I agree that it is too bad that the link to Oehler's site offers little in the way of concrete and practical info. I guess that this fact also serves to illustrate the differences in approach. Oehler is running a one-man service, EB is a comparatively big organization and network. As has become apparent both approaches have their advantages and downsides as well.

As for strengthening EB's position, i can't agree on that one in that i do still believe that some of (despite the book not being available for free/on the net) Oehler's techniques are good to use for quite a variety of people and situations. Of course to find out if you agree would mean you would have to purchase the book or borrow it from a library, which is a bit of a pity. However as Oehler does not have as many sources of income as EB (primarily some -cheap- consultation and revenue from his book) i can't begrudge the fact that one must buy the book to "get the skimmy".

I too was disappointed with the response to this topic but we must remember that the response was not EB's opinion but the very personal response of the Admin. Also as i stated before i do not think lesser of him or EB because of differences of opinion or because the fact that emotions may give rise to an emotionally laden response.

I hope more people enjoy the links and that perhaps more people will have something interesting to say on this thread.


Dear Mystic1,

There is some interesting parallels: I too am (somewhat of) and information junkie and have been researching the subject for some time now. Also i too won't be building my place for a couple of years yet.

Perhaps we should do an information exchange of sorts if at eh? If you got any links or any other interesting "e-mailables" (word files etc), i would be keen to have them. Also it would be cool if we could temporarily trade books by mail but unless you happen to live sorta close the postage would probably make this not worthwhile. So this is prob. not an option but when you said you were and info junkie i got this vision of loads of sustainable books that i would love to browse through.

Do you own of copy of the EB "Comfort in any climate" book by the way?

As for links, i don't have tons of great ones anymore but for you (and others) here are some i liked a lot:

Perhaps the above links don't have as much useful/practical info as my previous ones. But i personally think they are all truly worthwhile all the same. No description from me this time. Perhaps you can post a description of them after you check them, Mystic. That description might then be an extra inspiration and source of info for others who find the links in this thread.

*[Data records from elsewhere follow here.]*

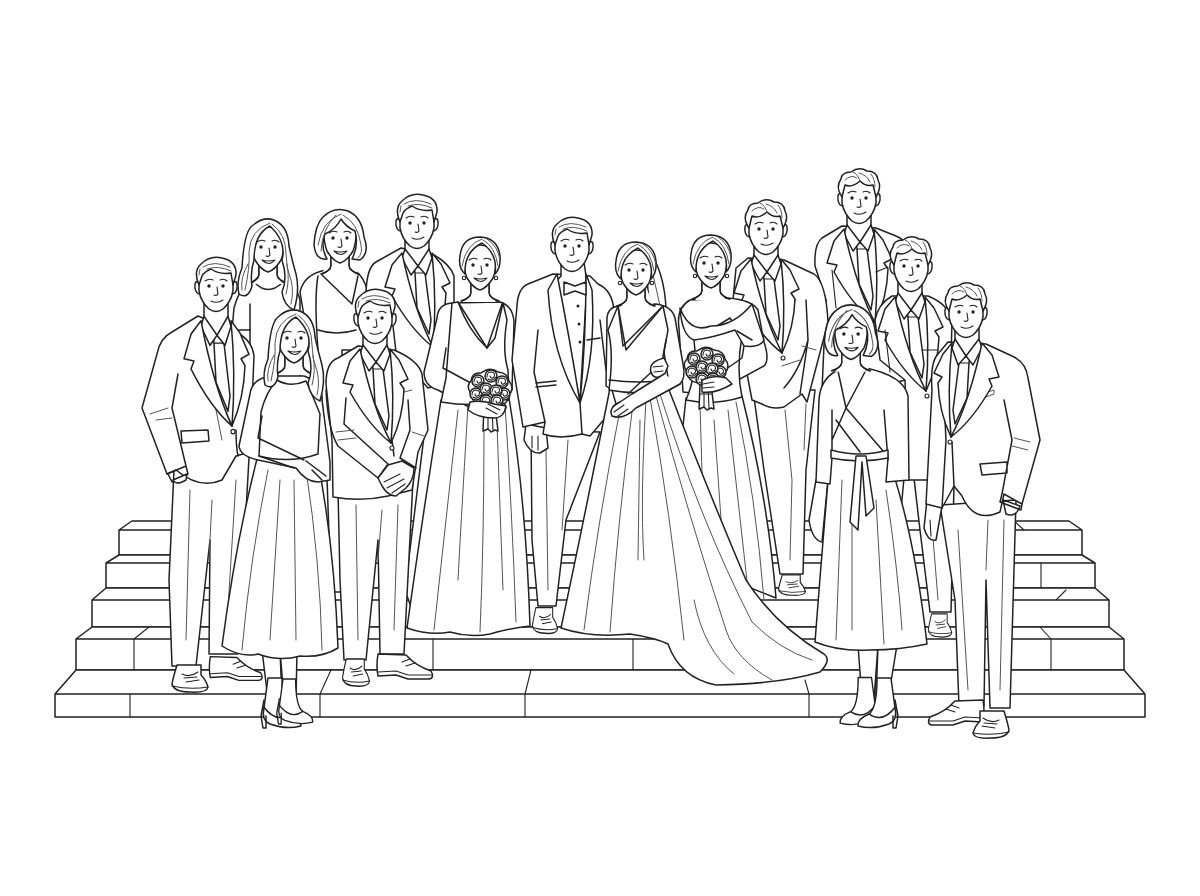
<!DOCTYPE html>
<html lang="en">
<head>
<meta charset="utf-8">
<title>Wedding party on the steps</title>
<style>
:root{--paper:#fff;--ink:#222;--soft:#555}
html,body{margin:0;background:var(--paper);overflow:hidden}
svg{display:block;width:1200px;height:896px}
.art{fill:var(--paper);stroke:var(--ink);stroke-width:1.5;stroke-linejoin:round;stroke-linecap:round}
.art *{vector-effect:non-scaling-stroke}
.fold{fill:none;stroke:var(--soft);stroke-width:1}
.line{fill:none}
.fine{stroke-width:1.1}
.dot{fill:var(--ink);stroke:none}
</style>
</head>
<body>
<svg viewBox="0 0 1200 896" role="img" aria-label="Line drawing of a wedding party standing on stone steps">
<defs>
<g id="features">
<circle class="dot" cx="-7" cy="1" r="1.7"/><circle class="dot" cx="7" cy="1" r="1.7"/>
<path class="line fine" d="M-11-4Q-7-7-3-5M4-5Q8-7 11-4M1 2L2 9Q1 11-2 10"/>
</g>
<g id="man-face">
<path d="M-17-3Q-22-5-21 3Q-20 9-16 9M17-3Q22-5 21 3Q20 9 16 9"/>
<path d="M-17-12V6Q-15 17-7 24Q0 29 7 24Q15 17 17 6V-12Q0-24-17-12Z"/>
<use href="#features"/>
<path class="line fine" d="M-5 16Q1 19 7 15"/>
</g>
<g id="man-short">
<use href="#man-face"/>
<path d="M-17 0Q-23-14-15-21Q-6-30 6-27Q21-24 20-10L17 0L15-12Q4-10-5-16Q-12-13-14-9Z"/>
<path class="fold" d="M-13-18Q-2-25 14-18M-9-16Q2-20 15-14M-17-10L-16-16"/>
</g>
<g id="man-wavy">
<use href="#man-face"/>
<path d="M-17 0Q-24-10-18-18Q-17-25-8-25Q0-31 8-26Q18-26 19-17Q23-10 17 0L14-12Q7-10 1-16Q-7-9-14-12Z"/>
<path class="fold" d="M-14-17Q-8-23-2-19M0-24Q8-22 11-15M-6-25Q-1-23 1-16M12-23Q16-18 16-10"/>
</g>
<g id="woman-face">
<path d="M-9 16V30Q-10 34-18 37M9 16V30Q10 34 18 37" />
<path stroke="none" d="M-9 16V32L-16 38H16L9 32V16Z"/>
<path class="line" d="M-9 18V29Q-10 34-19 37M9 18V29Q10 34 19 37"/>
<path d="M-16-12Q-17 4-13 14Q-7 24 0 26Q7 24 13 14Q17 4 16-12Q0-26-16-12Z"/>
<use href="#features"/>
<path class="fine" d="M-6 14Q0 16 7 14Q1 21-6 14Z"/>
</g>
<g id="woman-updo">
<use href="#woman-face"/>
<path d="M-15 10Q-22 4-20-8Q-18-27 0-27Q18-26 20-8Q21 4 15 10Q18-10 2-21Q-16-12-15 10Z"/>
<path class="fold" d="M2-25Q-14-20-18 2M3-24Q15-18 18 2M7-25Q18-18 20-4"/>
<circle class="fine" cx="-16" cy="14" r="1.7"/><circle class="fine" cx="16" cy="14" r="1.7"/>
</g>
<g id="woman-bob">
<use href="#woman-face"/>
<path d="M-13 22Q-24 24-26 8Q-25-12-17-20Q-6-31 8-26Q22-20 24 0Q30 16 20 23L12 22Q19 8 15-6Q6-10 1-18Q-4-8-15-3Q-20 10-13 22Z"/>
<path class="fold" d="M1-23Q-18-16-22 8M3-22Q18-14 21 8Q23 16 18 21M-4-22Q-18-8-19 14"/>
</g>
<g id="woman-long">
<use href="#woman-face"/>
<path d="M-14 14Q-18 26-16 40Q-20 54-29 48Q-32 36-26 22Q-24-14-16-20Q-4-31 8-25Q20-19 21 0Q24 14 28 28Q32 44 26 64Q16 60 14 46Q20 32 14 14Q19-4 2-20Q-14-12-14 14Z"/>
<path class="fold" d="M2-23Q-18-16-19 6Q-18 22-23 44M4-22Q18-12 18 8Q18 22 23 34Q26 46 23 58M19 18Q22 34 18 48M-20 18Q-28 32-26 44"/>
</g>
<g id="lapels">
<path d="M-12 14V29L-24 60L16 125L26 60L12 29V14Z"/>
<path d="M-3 44H6L8 51L14 98L12 112L0 86L-2 51Z"/>
<path class="line fine" d="M-2 51H8"/>
<path d="M-12 27L-15 36L-6 53L1 44L9 53L15 36L12 27L1 44Z"/>
<path d="M-15 31L-25 43L-32 65L-22 67L-25 74Q-6 108 16 125Q-3 88-15 31Z"/>
<path d="M15 31L24 42L33 61L25 65L29 71Q28 100 16 125Q20 78 15 31Z"/>
<circle class="fine" cx="17" cy="130" r="2"/>
</g>
<g id="shoe-front">
<path d="M-13-13Q-17 0-18 6Q-16 14 0 14Q17 15 18 9Q16 2 11-3V-13Z"/>
<path class="line fine" d="M-18 8Q0 12 18 9M-8-4Q0 0 8-6M-6 0L7-1M-4 4L9 2"/>
</g>
<g id="shoe-side">
<path d="M-26-12Q-28 0-26 10L-8 9L4 13H25Q31 12 27 5Q12 0 2-11Z"/>
<path class="line fine" d="M-26 6L-8 5L4 9H28M-2-4L6-7M2 0L11-3"/>
</g>
<g id="heel">
<path d="M-10-30L-14 0Q-17 12-8 16Q8 22 23 18Q24 11 12 6Q4 0 4-30Z"/>
<path class="line" d="M-14-8L-17 8L-15 20H-12V8M-15-2Q-2 16 12 6"/>
</g>
<g id="rose"><circle r="6"/><path class="line fine" d="M-4 1Q-4-4 0-4Q5-3 3 1Q0 4-1 0M-3 3Q2 6 5 1"/></g>
<g id="bouquet">
<path d="M-6 18L-7 43L-2 41L1 44L5 42L8 43L5 18Z"/><path class="line fine" d="M-2 20L-2 41M2 20L3 42M-6 28H6"/>
<path d="M-20 4Q-24-2-19-7Q-18-16-9-15Q0-22 8-16Q18-15 19-7Q25 0 19 7Q18 17 8 17Q0 22-8 17Q-18 16-20 4Z"/>
<use href="#rose" x="-12" y="-7"/><use href="#rose" x="1" y="-12"/><use href="#rose" x="12" y="-6"/><use href="#rose" x="-14" y="6"/><use href="#rose" x="14" y="6"/><use href="#rose" x="-4" y="1"/><use href="#rose" x="6" y="3"/><use href="#rose" x="-4" y="13"/><use href="#rose" x="7" y="13"/>
</g>
</defs>

<g class="art">
<g id="steps">
<path d="M132 521H1069L1082 530V555H119V530ZM119 530H1082"/>
<path d="M119 555H1082L1095 563V588H106V563ZM106 563H1095"/>
<path d="M106 588H1095L1109 600V627H92V600ZM92 600H1109"/>
<path d="M92 627H1109L1124 639V670H76V639ZM76 639H1124"/>
<path d="M76 670H1124L1145 694V717H55V694ZM55 694H1145"/>
<path class="line fine" d="M130 694V717M320 717V694L331 670M525 717V694L531 670M809 717V694L805 680M134 670V639L149 627M433 639V670M633 639V670M1051 670V639L1040 627M1041 563V588M1056 600L1066 590M1024 530L1014 521"/>
</g>

<g id="guest-long-hair">
<path d="M252 282Q240 286 234 308L232 330H250V390H300V300Q296 284 284 282Z"/>
<path class="line" d="M255 283Q268 296 282 283M250 304V330"/>
<use href="#woman-long" x="268" y="246"/>
</g>

<g id="guest-bob">
<path d="M326 270Q304 274 300 292L306 328L318 350L326 450L331 592H342V350H364L368 292Q362 272 352 270Z"/>
<path class="line" d="M318 276Q314 298 318 350M322 275L352 304L358 276M318 330Q336 336 356 330"/>
<use href="#woman-bob" x="340" y="237"/>
</g>

<g id="guest-back-left">
<path d="M410 380L426 420L405 590L412 610H450V390Z"/>
<path d="M401 248L376 262Q367 267 366 292L390 300L396 352L428 388L454 380V276Q450 264 434 255Z"/>
<use href="#lapels" x="417" y="222"/><path class="line fine" d="M390 300V330M396 352L412 360"/>
<use href="#man-short" transform="translate(417 222)"/>
</g>

<g id="guest-top-right">
<path d="M842 226L822 238Q814 244 815 266L826 300L822 390L836 400L905 380L912 260Q908 240 896 236L876 228Z"/>
<use href="#lapels" x="859" y="198"/><path class="line fine" d="M832 270L836 308M876 272L888 267"/>
<use href="#man-wavy" x="859" y="197"/>
</g>

<g id="guest-back-right">
<path d="M753 390L764 470L780 574H803L806 470L815 390Z"/><path class="fold" d="M785 410L792 480L790 560M806 404L804 450"/>
<use href="#shoe-front" x="792" y="585" transform="translate(198 146) scale(.75)"/>
<path d="M748 258L736 268L733 300L752 400L762 404Q772 410 784 407L802 394L807 402L828 322Q826 282 814 274L784 260Z"/>
<path class="line" d="M806 300L808 340L800 394M808 340Q800 370 784 388"/><path class="fold" d="M802 346L816 350M780 304L796 300M782 366L800 360"/>
<use href="#lapels" x="766" y="228"/><use href="#man-wavy" x="766" y="228"/>
</g>

<g id="guest-mid-right">
<path d="M905 400L920 530L930 612H951L956 400Z"/><path class="fold" d="M930 500L938 600"/>
<use href="#shoe-front" transform="translate(940 625) scale(.65 .85)"/>
<path d="M892 296Q878 304 875 320L880 360L905 380L908 480H930L950 400L952 320Q948 304 928 296Z"/>
<use href="#lapels" x="910" y="266"/><path class="line fine" d="M885 330L890 372M922 350H938"/>
<use href="#man-wavy" x="911" y="265"/>
</g>

<g id="bridesmaid-left">
<path d="M441 400Q422 520 407 628Q430 636 450 632Q470 638 490 634Q510 628 530 626Q526 500 509 398Z"/>
<path class="fold" d="M458 410Q446 520 434 630M468 405Q460 540 458 580M484 430Q484 540 480 632M497 425L503 590M505 405Q512 510 516 622"/>
<path d="M452 303Q438 304 437 318L424 372Q424 386 438 390L478 412Q490 420 500 414L506 408L504 402L512 390L514 322Q513 306 500 302Z"/>
<path d="M452 303L449 340L446 378L441 402Q476 408 509 400L508 370Q502 350 507 320L503 303L495 338L487 348Q468 330 458 302Z"/>
<path class="line" d="M446 348L443 368L480 388M458 302L487 348L502 304"/>
<use href="#bouquet" x="490" y="388"/>
<path d="M470 402Q482 400 494 404L506 406Q504 418 494 418Q478 418 468 410Z"/><path class="line fine" d="M488 404L500 410M486 408L497 414"/>
<use href="#woman-updo" x="480" y="264"/>
</g>

<g id="bridesmaid-right">
<path d="M686 398Q676 480 680 560L776 598Q768 500 742 396Z"/>
<path class="fold" d="M700 405L704 540M714 420L726 590M728 410L748 590M736 402Q756 500 764 600"/>
<path d="M690 300Q676 308 679 328L683 392L700 394L716 392L764 366Q770 360 764 342L758 310Q752 300 728 298Z"/>
<path d="M694 340Q698 372 686 400Q714 406 742 397Q736 370 742 336L730 318Z"/>
<path d="M680 308Q690 334 711 326Q734 326 752 304L764 340Q760 348 744 346L735 330Q712 338 694 340Q682 336 680 308Z"/>
<path class="line" d="M744 346L742 358L722 372M737 331L752 340"/>
<use href="#bouquet" x="706" y="366"/>
<path d="M702 380Q714 374 726 378L732 384Q716 394 702 392Z"/><path class="line fine" d="M703 384L714 382M703 388L714 387"/>
<use href="#woman-updo" x="711" y="262"/>
</g>

<g id="groom">
<path d="M531 430L532 540L538 606H556L566 520L600 432Z"/><path class="fold" d="M546 450L548 590M568 440L562 530"/>
<use href="#shoe-front" transform="translate(545 620) scale(.7 .95)"/>
<path d="M526 424L524 440Q530 454 540 453L548 448L546 428Z"/><path class="line fine" d="M532 436V448M538 436V450"/>
<path d="M553 274L528 284Q518 288 517 306L512 360L523 427L545 422L543 434Q560 440 582 434L590 436L612 410L614 310Q612 290 598 284L590 276Z"/>
<path class="line" d="M538 330L534 372L545 422M580 403L582 434M600 320L606 370"/>
<path d="M561 262V276L554 284L580 400L586 300L586 276L584 262Z"/>
<path d="M557 274L548 290Q552 356 580 403Q570 340 557 274ZM586 274L592 290Q596 356 580 403Q586 340 586 274Z"/>
<path d="M575 286L564 282V295L575 291L586 295V282Z"/><circle class="dot" cx="578" cy="306" r="1.5"/><circle class="dot" cx="579" cy="324" r="1.5"/><circle class="dot" cx="580" cy="342" r="1.5"/>
<path class="line" d="M536 383L556 381M536 387L556 385M587 340L600 338"/>
<use href="#man-short" x="572" y="245"/>
</g>

<g id="bride">
<path d="M648 250Q664 270 666 308L650 310L646 270Z"/><path class="fold" d="M652 270L660 306"/>
<path d="M610 388Q584 520 561 628Q590 638 630 634Q656 638 668 644Q680 678 716 685Q780 684 820 672Q832 660 824 654Q776 626 746 580Q712 500 669 390Z"/>
<path class="fold" d="M620 410Q598 520 584 630M632 412Q618 520 610 632M646 400Q640 500 644 560M650 398Q670 510 684 640M656 396Q690 520 726 630Q736 660 772 680M660 394Q700 520 752 622Q780 650 812 660M640 420L638 560M694 600Q704 650 734 674"/>
<path d="M618 306Q606 308 607 322L606 386L612 390L616 404Q610 408 612 416Q624 420 634 408L680 384Q686 378 683 364L675 318Q672 306 656 304Z"/>
<path d="M618 306L608 330Q614 352 609 390Q640 396 670 390L664 352L668 330L663 306L626 350Z"/>
<path class="line" d="M618 306L623 346L663 306M609 380Q640 384 668 380M666 340L662 362L628 394"/>
<path d="M664 358Q648 362 651 372Q653 380 664 376L668 366Z"/><path class="line fine" d="M653 367L663 366M654 372L663 371"/>
<path d="M680 384L636 408Q624 420 612 416Q608 408 620 402L632 394L664 374"/>
<path class="line fine" d="M614 412L624 405M618 416L628 409"/>
<use href="#woman-updo" x="636" y="269"/>
</g>

<g id="guest-front-left">
<path d="M174 470L169 580L172 666H196L210 540L209 654H238L250 440Z"/><path class="fold" d="M190 490L186 640M212 500L209 560M236 480L226 640"/>
<use href="#shoe-front" x="190" y="678"/><use href="#shoe-side" transform="translate(235 668) scale(.95)"/>
<path d="M198 316L172 332Q160 338 157 354L142 408L167 474L176 470Q200 490 222 480L236 456L250 452L254 356Q252 340 236 332Z"/>
<path class="line" d="M178 374L172 408L186 466L167 474M168 474L172 482L188 474L186 466M236 430Q236 446 238 456M181 431L208 430L209 441L182 443Z"/><path class="fold" d="M150 414L168 408M156 420L172 418M214 400L222 440"/>
<path d="M173 480Q176 486 186 480L187 474Z"/>
<use href="#lapels" transform="translate(216 286) scale(1 1.12)"/><use href="#man-short" x="216" y="285"/>
</g>

<g id="guest-folded-hands">
<path d="M338 490L340 580L344 660H366L378 540L380 654H404L413 480Z"/><path class="fold" d="M356 505L358 640M382 510L378 560M398 505L394 630"/>
<use href="#shoe-front" transform="translate(356 672) scale(.75 1)"/><use href="#shoe-side" transform="translate(404 666)"/>
<path d="M358 346L338 358Q326 362 326 384L332 440L333 497Q362 502 388 496L412 490L418 452L428 430L422 374Q418 360 394 350Z"/>
<path class="line" d="M346 398L344 424L388 464M326 390Q328 430 338 446L378 478L388 464M408 400L410 430L400 458L416 468M392 440L394 456"/><path class="fold" d="M336 432L354 430M338 440L356 438M412 432L424 436M396 394L412 390"/>
<path d="M378 478L388 465L402 461L414 468Q414 480 406 488L396 496Q388 496 382 486Z"/><path class="line fine" d="M384 482L400 474M387 488L404 479M392 493L405 484"/>
<use href="#lapels" x="375" y="318"/><use href="#man-short" x="375" y="317"/>
</g>

<g id="guest-halter-dress">
<path d="M262 650L268 700H282L280 650ZM280 650L284 700H296L297 650Z"/>
<use href="#heel" x="278" y="708"/><use href="#heel" transform="translate(292 706) scale(.9)"/>
<path d="M258 455Q236 540 222 646Q240 658 258 654Q280 662 300 656Q322 658 338 648Q334 540 316 452Z"/>
<path class="fold" d="M268 470Q250 560 242 650M280 480L270 640M294 480L296 640M306 470Q320 560 322 650"/>
<path d="M272 376Q252 378 250 394L239 446Q240 456 258 460L296 468Q306 482 318 482L330 480L330 462L322 400Q322 382 304 376Z"/>
<path d="M277 380Q266 392 261 412L259 456Q290 464 318 454L320 414Q312 394 306 381Q290 388 277 380Z"/>
<path class="line" d="M262 416L258 438L304 460M259 456L294 468M312 470L322 480M306 461L326 476"/>
<use href="#woman-long" transform="translate(294 337)"/>
</g>

<g id="guest-wrap-dress">
<path d="M858 645L862 700H874L878 645ZM878 645L876 700H888L897 645Z"/>
<use href="#heel" transform="translate(862 706) scale(-.95 .95)"/><use href="#heel" transform="translate(881 708) scale(-1 1)"/>
<path d="M816 480L809 520Q812 540 822 542L828 480ZM884 478L881 530Q884 542 894 541Q904 530 901 510L904 478Z"/><path class="line fine" d="M888 520L889 538M894 520L895 538"/>
<path d="M830 458Q822 550 815 642Q840 652 870 650Q900 650 927 644Q914 530 888 458Z"/><path class="fold" d="M842 480L836 640M852 500L852 630M876 500L884 644M886 490Q898 570 902 630"/>
<path d="M836 371Q820 380 819 400L816 482L830 484L832 458H888L886 482L909 480L908 396Q904 376 866 368Z"/>
<path class="line" d="M832 410L832 458M884 410L888 460M838 371L846 408L884 452M866 370L846 408L832 440M836 420L860 452"/>
<path d="M831 450Q860 458 888 450V458Q860 464 831 458Z"/><path d="M856 456L850 522L858 530L862 462L866 516L874 508L866 456Z"/>
<use href="#woman-bob" transform="translate(851 333) scale(1.02)"/>
</g>

<g id="guest-front-right">
<path d="M940 505L955 600L959 706H984L986 580L990 708H1010L1016 500Z"/><path class="fold" d="M958 530L968 690M988 520L986 570M1004 520L1000 690"/>
<use href="#shoe-side" transform="translate(957 712) scale(-1 1)"/><use href="#shoe-front" transform="translate(991 724) scale(-1 1)"/>
<path d="M927 500L924 528Q928 542 936 540L942 506Z"/><path class="line fine" d="M930 520L931 536"/>
<path d="M1003 500L1006 514Q1016 518 1020 506Z"/>
<path d="M948 342L938 354Q930 362 932 390L926 504L942 508L954 486L962 496Q974 524 1000 512L1004 494L1022 504L1040 440L1028 378Q1026 362 1012 356L986 344Z"/>
<path class="line" d="M944 400L946 440L942 508M1004 400L1012 440L1002 494M1002 494L1000 502L1021 510L1022 504M952 442L954 486M980 464L1007 462V473L982 475Z"/><path class="fold" d="M1014 438L1030 442M1012 446L1028 450M976 396L994 390V394L978 400Z"/>
<use href="#lapels" transform="translate(967 312) scale(-1 1)"/><use href="#man-wavy" x="966" y="311"/>
</g>
</g>
</svg>
</body>
</html>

Sorry about my terrible spelling and grammar in my previous post. I did write it in the small hours of morning.

As for the thermal mass issue you raised mystic, i think that Oehler's houses have plenty of mass for most climes. I think this because basically all the walls, the roof covering and the floor as well in Oehler's houses are solid earth (which admittedly has not been rammed/compacted). Only the walls have a small layer of wood covering them, which actually lends them insulation.

If it turned out that thermal mass was somehow insufficient one could always use the old trick of water-filled barrels painted black. Conceivably one could also first build a house according to Oehler's system and if mass did turn out to be a problem later one could build a single -non-load bearing?- tire wall wherever there was the most direct (winter)sun in the house.

However i am not sure if that would be better than the barrel solution since i have heard many times that water has the best thermal capacities (better than earth or rock) of any naturally occurring material. If one didn't like the look of barrels there are of course many simple solutions to this problem.

Or if there was really a need for it one could add a hyper-efficient wood heater such as a Finn-oven, Bekkasinen or Jotul heater. These heaters are also so efficient/burn at such high temperatures that they are quite 'green' and have other benefits such as cooking (means you need less solar power because you won't be using an electric range) atmosphere, heating up water.

Either of the above solutions would be much less work than building all the load-bearing walls from earth-rammed tires.